Albert Beger's 5's Listening, released in 2004 on the Earsay label and following on from his trio album Hevel Havalim sees Beger in the relative safety and comfort of a quintet. In addition to Beger on tenor and soprano, the double frontline sees him teamed up with Yoni Silver - a long time collaborator of Israeli free jazz legendary pioneer Harold Rubin - on alto and bass clarinet (and organ). The rhythm section comprises guitarist Yiftach Kadan, Bass stalwart Gabriel Meyer and drummer Hagai Fershtman. The latter two are left from the previous trio.
Peacemaker is the name of Albert Beger's new creation. It is also a way of life for the experienced, innovative, free-jazz cult hero.
The new album is an open invitation, a possibility for an individual to take a deep, thorough look inside and have a self examination. It is an opportunity to restart, and make the little amendments in the world, using the big values of men.
This Portrait LP was vibraphonist Dave Pike's second recording as a leader. Pike is joined by bassist Herbie Lewis, drummer Walter Perkins, and most notably pianist Bill Evans. It was one of the pianist's first sessions after the tragic death of his bassist, Scott LaFaro, and gives listeners a rare opportunity to hear Evans this late in his career as a sideman. The music is fairly spontaneous, consisting of two ballads, "Besame Mucho," "Vierd Blues," and Pike's "Why Not" (inspired by Miles Davis' "So What"). An excellent if generally overlooked straight-ahead set.
This disc is a bit unusual in a few ways. Vibraphonist Dave Pike sticks here exclusively to the marimba, while pianist Herbie Hancock is heard throughout on organ, an instrument he rarely played again.
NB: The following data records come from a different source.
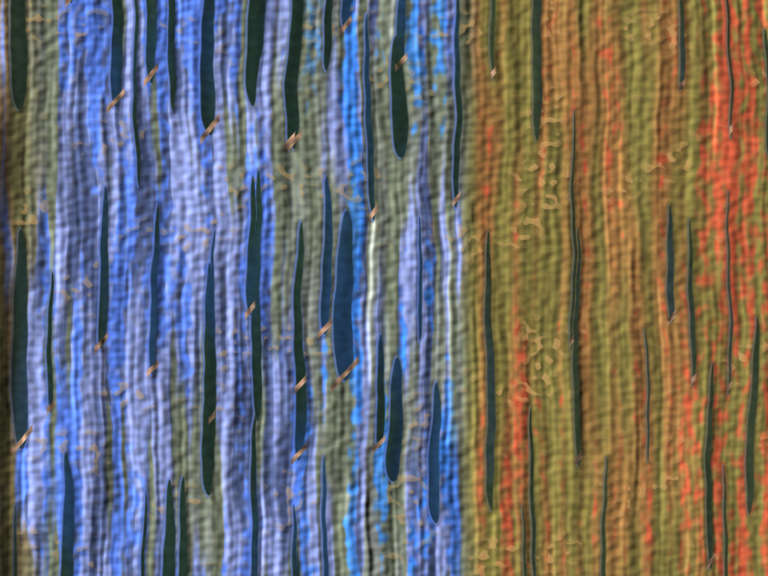
Reproduce this texture procedurally as a WebGL 2 fragment shader.

```glsl
#version 300 es
precision highp float;
// Rough upright bark under coloured light: blue on the left, olive to red on the right.
// Stretched gradient noise and broken slabs form a relief that is embossed by a side light;
// tapered slots, slanted lips and metallic glints are laid over it.
uniform vec2 u_resolution;
out vec4 fragColor;

#define SLAB_SIZE vec2(0.046, 0.42)
#define FIBRE_FREQ vec2(46.0, 2.4)
#define THREAD_FREQ vec2(105.0, 5.0)
#define CRINKLE_FREQ vec2(58.0, 74.0)
#define SLOT_SIZE vec2(0.080, 0.56)
#define SLOT_SHARE 0.72
#define LIGHT_GAIN 1.35
#define LIGHT_STEP 0.003
#define GLINT_AMOUNT 0.75

float hash(vec2 p) {
  vec3 q = fract(vec3(p.xyx) * 0.1031);
  q += dot(q, q.yzx + 33.33);
  return fract((q.x + q.y) * q.z);
}

float corner(vec2 cell, vec2 offset) {
  float angle = 6.2832 * hash(cell);
  return dot(vec2(cos(angle), sin(angle)), offset);
}

// Gradient noise, about -1 to 1
float noise(vec2 p) {
  vec2 i = floor(p), f = p - i, s = f * f * f * (f * (f * 6.0 - 15.0) + 10.0);
  vec2 e = vec2(1.0, 0.0);
  float low = mix(corner(i, f), corner(i + e, f - e), s.x);
  float high = mix(corner(i + e.yx, f - e.yx), corner(i + 1.0, f - 1.0), s.x);
  return 1.4 * mix(low, high, s.y);
}

// Height of one upright strip, broken into pieces along y
float strip(float column, float y) {
  float t = y / SLAB_SIZE.y + 7.0 * hash(vec2(column, 3.0));
  float k = floor(t);
  return mix(hash(vec2(column, k)), hash(vec2(column, k + 1.0)), smoothstep(0.95, 1.0, t - k));
}

float slabs(vec2 p) {
  float x = p.x / SLAB_SIZE.x, k = floor(x);
  return mix(strip(k, p.y), strip(k + 1.0, p.y), smoothstep(0.84, 1.0, x - k));
}

float relief(vec2 p) {
  return 0.45 * slabs(p) + 0.30 * noise(p * FIBRE_FREQ)
       + 0.15 * noise(p * THREAD_FREQ) + 0.24 * noise(p * CRINKLE_FREQ);
}

// x: distance to the nearest slot, y: distance to a slanted lip, z: side of the slot
vec3 slots(vec2 p, float aspect) {
  vec3 nearest = vec3(1.0, 1.0, 0.0);
  for (int layer = 0; layer < 2; layer++) {
    float seed = 19.0 * float(layer), thin = layer == 0 ? 1.0 : 0.5;
    vec2 size = SLOT_SIZE * mix(0.7, 1.0, thin);
    float column = floor(p.x / size.x);
    float y = p.y / size.y + 5.0 * hash(vec2(column, seed + 11.0));
    vec2 id = vec2(column, floor(y) + seed);
    float right = smoothstep(0.5, 0.66, (column + 0.5) * size.x / aspect);
    if (hash(id + 41.0) > SLOT_SHARE * mix(1.0, 0.6, right)) continue;
    vec2 q = vec2(p.x - (column + 0.3 + 0.4 * hash(id + 5.0)) * size.x, (fract(y) - 0.5) * size.y);
    float halfWidth = thin * mix(0.006, 0.018, hash(id + 23.0)) * mix(1.0, 0.5, right);
    float halfLength = size.y * mix(0.17, 0.45, hash(id + 31.0));
    float t = q.y / halfLength;
    float taper = sqrt(max(0.0, 1.0 - t * t * t * t)) * (0.85 - 0.25 * t);
    float d = max(abs(q.x) - halfWidth * taper, abs(q.y) - halfLength);
    float lip = max(abs(q.y + halfLength * 0.93 - q.x * 1.1) - 0.006, abs(q.x) - halfWidth * 1.4);
    if (hash(id + 57.0) < 0.5) nearest.y = min(nearest.y, lip);
    if (d < nearest.x) nearest.xz = vec2(d, q.x);
  }
  return nearest;
}

void main() {
  float aspect = u_resolution.x / u_resolution.y;
  vec2 p = gl_FragCoord.xy / u_resolution.y;
  float u = p.x / aspect, soft = max(0.0022, 1.0 / u_resolution.y);
  vec2 q = p + vec2(0.010 * noise(p * vec2(5.0, 4.0)) + 0.003 * noise(p * vec2(14.0, 17.0)), 0.0);

  float blotch = noise(q * vec2(10.0, 3.0) + 17.0);
  float streak = noise(q * vec2(36.0, 1.8) + 31.0);
  float fibre = noise(q * FIBRE_FREQ);
  float thread = noise(q * THREAD_FREQ + 9.0);
  float crinkle = noise(q * CRINKLE_FREQ);
  float fleck = noise(q * vec2(75.0, 38.0) + 63.0);

  // Unlit ground: grey green, turning to olive and rust
  float warm = max(smoothstep(0.595, 0.625, u + 0.01 * blotch), 0.7 * (1.0 - smoothstep(0.01, 0.07, u)));
  vec3 grey = mix(vec3(0.42, 0.45, 0.38), vec3(0.50, 0.52, 0.51), smoothstep(-0.4, 0.4, streak + 0.5 * thread));
  vec3 brown = mix(vec3(0.49, 0.45, 0.24), vec3(0.60, 0.43, 0.25), smoothstep(-0.3, 0.5, streak + 0.5 * blotch));
  vec3 color = mix(grey, brown, warm);

  // Blue light, broad on the left and in streaks toward the centre
  float bias = mix(-0.35, 0.45, smoothstep(0.02, 0.10, u)) - 0.5 * smoothstep(0.30, 0.40, u)
             - 2.0 * smoothstep(0.595, 0.625, u);
  float blueLit = smoothstep(-0.12, 0.26, streak + 0.8 * blotch + 0.25 * thread + bias);
  vec3 blue = mix(vec3(0.30, 0.35, 0.51), vec3(0.50, 0.55, 0.76), smoothstep(-0.35, 0.15, fibre + 0.4 * thread));
  float vivid = noise(q * vec2(27.0, 2.5) + 77.0) + 0.4 * fleck;
  blue = mix(blue, vec3(0.34, 0.48, 0.86), smoothstep(0.0, 0.35, vivid));
  color = mix(color, blue, blueLit);
  float centre = smoothstep(0.36, 0.44, u) * (1.0 - smoothstep(0.57, 0.61, u));
  color = mix(color, vec3(0.24, 0.55, 0.96), 0.8 * centre * smoothstep(0.15, 0.5, vivid + 0.3 * streak));

  // Red light at the far right, with a fainter band beside the centre
  float red = 0.55 * smoothstep(0.86, 0.94, u) + 0.25 * (1.0 - smoothstep(0.2, 0.5, p.y)) * (1.0 - smoothstep(0.68, 0.78, u));
  float redLit = smoothstep(0.25, 0.8, red + 0.6 * streak + 0.5 * fleck + 0.2 * thread);
  color = mix(color, vec3(0.80, 0.31, 0.22), 0.75 * redLit * smoothstep(0.6, 0.64, u));

  // Relief lit from the upper left
  vec2 e = LIGHT_STEP * vec2(1.0, -0.6);
  float slope = relief(q + e) - relief(q - e);
  float strength = mix(1.0, 0.75, smoothstep(0.58, 0.64, u));
  color *= 1.0 + strength * (LIGHT_GAIN * slope + 0.20 * (slabs(q) - 0.5) + 0.16 * fibre + 0.08 * thread);

  // Gold glints gathered in patches
  float gather = smoothstep(0.10, 0.55, noise(q * vec2(9.0, 11.0) + 51.0));
  float glint = smoothstep(0.12, 0.50, crinkle + 0.4 * fleck) * (0.15 + 0.85 * gather);
  color = mix(color, vec3(0.84, 0.66, 0.42), GLINT_AMOUNT * glint * mix(0.55, 0.8, warm));

  // Dark slots with a shaded border, a lit left rim and curled lips
  vec3 slot = slots(q, aspect);
  float rim = smoothstep(-0.002, 0.001, slot.x) * (1.0 - smoothstep(0.002, 0.006, slot.x)) * step(slot.z, 0.0);
  color *= mix(0.78, 1.0, smoothstep(0.0, 0.010, slot.x));
  color = mix(color, mix(vec3(0.38, 0.50, 0.85), vec3(0.40, 0.42, 0.40), warm), 0.6 * rim);
  vec3 hollow = mix(vec3(0.13, 0.20, 0.17), vec3(0.13, 0.23, 0.34), smoothstep(0.0, 0.5, blotch + 0.5 * centre));
  hollow = mix(hollow, vec3(0.23, 0.25, 0.16), 0.6 * warm) * (1.0 + 0.25 * fibre + 0.15 * crinkle);
  color = mix(color, hollow, 1.0 - smoothstep(-soft, soft, slot.x));
  vec3 lip = vec3(0.58, 0.45, 0.36) * (1.0 + 0.5 * crinkle + 1.2 * slope);
  color = mix(color, lip, 0.9 * (1.0 - smoothstep(-soft, soft, slot.y)));

  // Deep shade along the left border
  float border = (1.0 - smoothstep(0.004, 0.035, u + 0.012 * blotch)) * (1.0 - smoothstep(0.7, 0.95, p.y));
  color *= 1.0 - 0.65 * border;
  fragColor = vec4(clamp(color, 0.0, 1.0), 1.0);
}
```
The band also includes two trumpeters (most notably Clark Terry who has a few short solos) and a rhythm section with guitarist Billy Butler. Most of the music consists of obscurities and is open to the influences of the boogaloo and pop rhythms of the era; highlights include Hancock's "Blind Man, Blind Man," "Sunny" and "Devilette." An interesting effort.
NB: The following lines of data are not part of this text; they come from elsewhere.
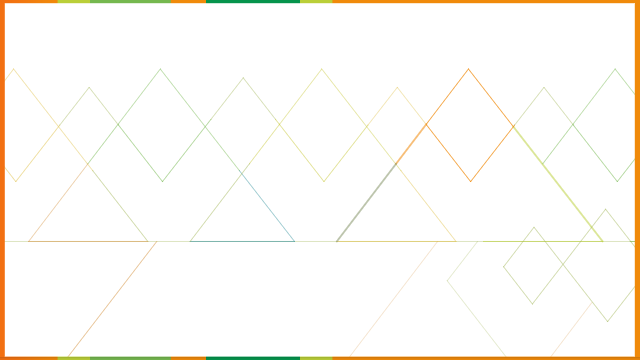
A WebGL 1 fragment shader for this background:

```glsl
precision highp float;
// White slide panel with a lattice of fine coloured peaks inside a banded orange frame.

uniform vec2 u_resolution;

#define CANVAS vec2(160.0, 90.0)
#define PANEL_MIN vec2(1.2, 0.85)
#define PANEL_MAX vec2(158.7, 89.2)
#define PEAK_Y 72.75
#define VALLEY_Y 44.6
#define BASE_Y 29.65
#define SLOPE 1.285
#define SPACING 36.67
#define THIN 0.21
#define THICK 0.46
#define SHADOW 0.22

const vec3 ORANGE = vec3(0.94, 0.54, 0.04);
const vec3 EMBER = vec3(0.95, 0.44, 0.07);
const vec3 LIME = vec3(0.73, 0.81, 0.22);
const vec3 LEAF = vec3(0.46, 0.72, 0.31);
const vec3 GREEN = vec3(0.02, 0.58, 0.30);
const vec3 TAN = vec3(0.85, 0.62, 0.33);
const vec3 OLIVE = vec3(0.62, 0.70, 0.32);
const vec3 GOLD = vec3(0.88, 0.76, 0.30);
const vec3 TEAL = vec3(0.22, 0.58, 0.62);
const vec3 SAGE = vec3(0.50, 0.56, 0.38);

vec2 point;
float pixel;
vec3 color;

// Box-filtered line segment, blended over the current color.
void stroke(vec2 a, vec2 b, float width, vec3 ink, float opacity) {
  vec2 ab = b - a;
  float t = clamp(dot(point - a, ab) / dot(ab, ab), 0.0, 1.0);
  float d = length(point - a - ab * t) / pixel;
  float h = 0.5 * width / pixel;
  float cover = clamp(0.5 + h - d, 0.0, 1.0) - clamp(0.5 - h - d, 0.0, 1.0);
  color = mix(color, ink, cover * opacity);
}

// Color chosen by peak index.
vec3 pick(float i, vec3 a, vec3 b, vec3 c, vec3 d, vec3 e) {
  vec3 ink = mix(a, b, step(0.5, i));
  ink = mix(ink, c, step(1.5, i));
  ink = mix(ink, d, step(2.5, i));
  return mix(ink, e, step(3.5, i));
}

vec3 diamondInk(float i) {
  return pick(i, GOLD, LEAF, mix(GOLD, LIME, 0.6), ORANGE, LEAF);
}

// The middle gap is slightly wider than the others.
float peakX(float i) {
  return 3.4 + SPACING * i + 3.7 * step(1.5, i);
}

void drawPeaks() {
  stroke(vec2(0.0, BASE_Y), vec2(CANVAS.x, BASE_Y), THIN, OLIVE, 0.42);
  for (int k = -1; k < 5; k++) {
    float i = float(k);
    float x = peakX(i);
    float bold = step(2.5, i) * step(i, 3.5);
    float last = step(3.5, i);
    vec3 ink = diamondInk(i);
    float strength = mix(0.5, 0.8, bold);

    // Tall peak with both legs reaching the base line.
    vec2 top = vec2(x, PEAK_Y);
    vec2 footL = vec2(x - 32.9, BASE_Y);
    vec2 footR = vec2(x + 33.55, BASE_Y);
    vec2 kneeL = mix(top, footL, 0.55);
    vec2 kneeR = mix(top, footR, mix(0.59, 0.335, bold));
    vec3 leftInk = pick(i, TAN, TAN, OLIVE, SAGE, LEAF);
    vec3 rightInk = pick(i, OLIVE, TEAL, GOLD, LIME, LEAF);
    stroke(top, mix(top, footL, 0.32), THIN, ink, strength);
    stroke(mix(top, footL, 0.32), kneeL, mix(THIN, THICK, bold), ink, 0.55);
    stroke(kneeL, footL, mix(THIN, THICK, bold), leftInk, 0.52 * (1.0 - last));
    stroke(top, kneeR, THIN, ink, strength);
    stroke(kneeR, footR, mix(THIN, THICK, bold), rightInk, 0.52);

    // Valley, short peak, next valley.
    float nextX = peakX(i + 1.0);
    float halfGap = 0.5 * (nextX - x);
    vec2 valley = vec2(x + 0.55, VALLEY_Y);
    vec2 nextValley = vec2(nextX + 0.55, VALLEY_Y);
    vec2 crest = valley + vec2(halfGap, halfGap * SLOPE);
    vec3 nextInk = diamondInk(i + 1.0);
    float nextStrength = mix(0.58, 0.8, step(1.5, i) * step(i, 2.5));
    vec3 crestInk = pick(i, OLIVE, OLIVE, GOLD, OLIVE, LEAF);
    stroke(valley, mix(valley, crest, 0.6), THIN, ink, mix(0.58, 0.8, bold));
    stroke(mix(valley, crest, 0.6), crest, THIN, crestInk, 0.45);
    stroke(crest, mix(crest, nextValley, 0.4), THIN, crestInk, 0.45);
    stroke(mix(crest, nextValley, 0.4), nextValley, THIN, nextInk, nextStrength);

    // Colored span where neighboring legs overlap on the base line.
    vec3 baseInk = pick(i, TAN, TEAL, GOLD, LIME, LEAF);
    stroke(vec2(nextX - 32.9, BASE_Y), footR, THIN, baseInk, 0.7);
  }
}

void drawLowerLines() {
  // Long faint diagonals below the base line.
  stroke(vec2(39.2, BASE_Y), vec2(17.0, 0.8), THIN, TAN, 0.65);
  stroke(vec2(109.4, BASE_Y), vec2(87.4, 0.8), THIN, TAN, 0.3);
  stroke(vec2(119.4, BASE_Y), vec2(111.8, 19.8), THIN, OLIVE, 0.3);
  stroke(vec2(111.8, 19.8), vec2(126.5, 0.8), THIN, OLIVE, 0.3);
  stroke(vec2(137.7, 0.8), vec2(148.0, 14.4), THIN, TAN, 0.3);

  // Linked diamonds in the lower right corner.
  vec2 leftTop = vec2(133.5, 33.2);
  vec2 leftLow = vec2(133.1, 14.0);
  vec2 rightTop = vec2(151.4, 37.7);
  vec2 rightLow = vec2(151.9, 9.6);
  vec2 corner = vec2(125.9, 23.3);
  stroke(leftTop, corner, THIN, OLIVE, 0.5);
  stroke(corner, leftLow, THIN, OLIVE, 0.5);
  stroke(leftLow, rightTop, THIN, OLIVE, 0.5);
  stroke(leftTop, rightLow, THIN, OLIVE, 0.5);
  stroke(rightTop, rightTop + vec2(9.0, -9.0 * SLOPE), THIN, OLIVE, 0.5);
  stroke(rightLow, rightLow + vec2(9.0, 9.0 * SLOPE), THIN, OLIVE, 0.5);
}

float edge(float x) {
  return clamp((point.x - x) / pixel + 0.5, 0.0, 1.0);
}

vec3 frameColor() {
  vec3 band = mix(EMBER, ORANGE, smoothstep(0.0, 16.0, point.x));
  band = mix(band, LIME, edge(14.4));
  band = mix(band, LEAF, edge(22.5));
  band = mix(band, ORANGE, edge(42.7));
  band = mix(band, GREEN, edge(51.5));
  band = mix(band, LIME, edge(75.0));
  return mix(band, ORANGE, edge(83.1));
}

void main() {
  point = gl_FragCoord.xy / u_resolution * CANVAS;
  pixel = CANVAS.y / u_resolution.y;
  color = vec3(1.0);
  drawPeaks();
  drawLowerLines();

  // Frame around the panel, with a soft shadow under its lower edge.
  vec2 outside = max(PANEL_MIN - point, point - PANEL_MAX);
  float distanceOut = max(outside.x, outside.y);
  float below = step(point.y, PANEL_MIN.y);
  float shade = 1.0 - SHADOW * below * exp(-max(outside.y, 0.0) / 0.4);
  float frame = clamp(distanceOut / pixel + 0.5, 0.0, 1.0);
  gl_FragColor = vec4(mix(color, frameColor() * shade, frame), 1.0);
}
```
On the 19th November 2010, 29 men were killed in the Pike River Mine explosion. This documentary tells a story of courage and determination of the mothers, sisters and wives left behind.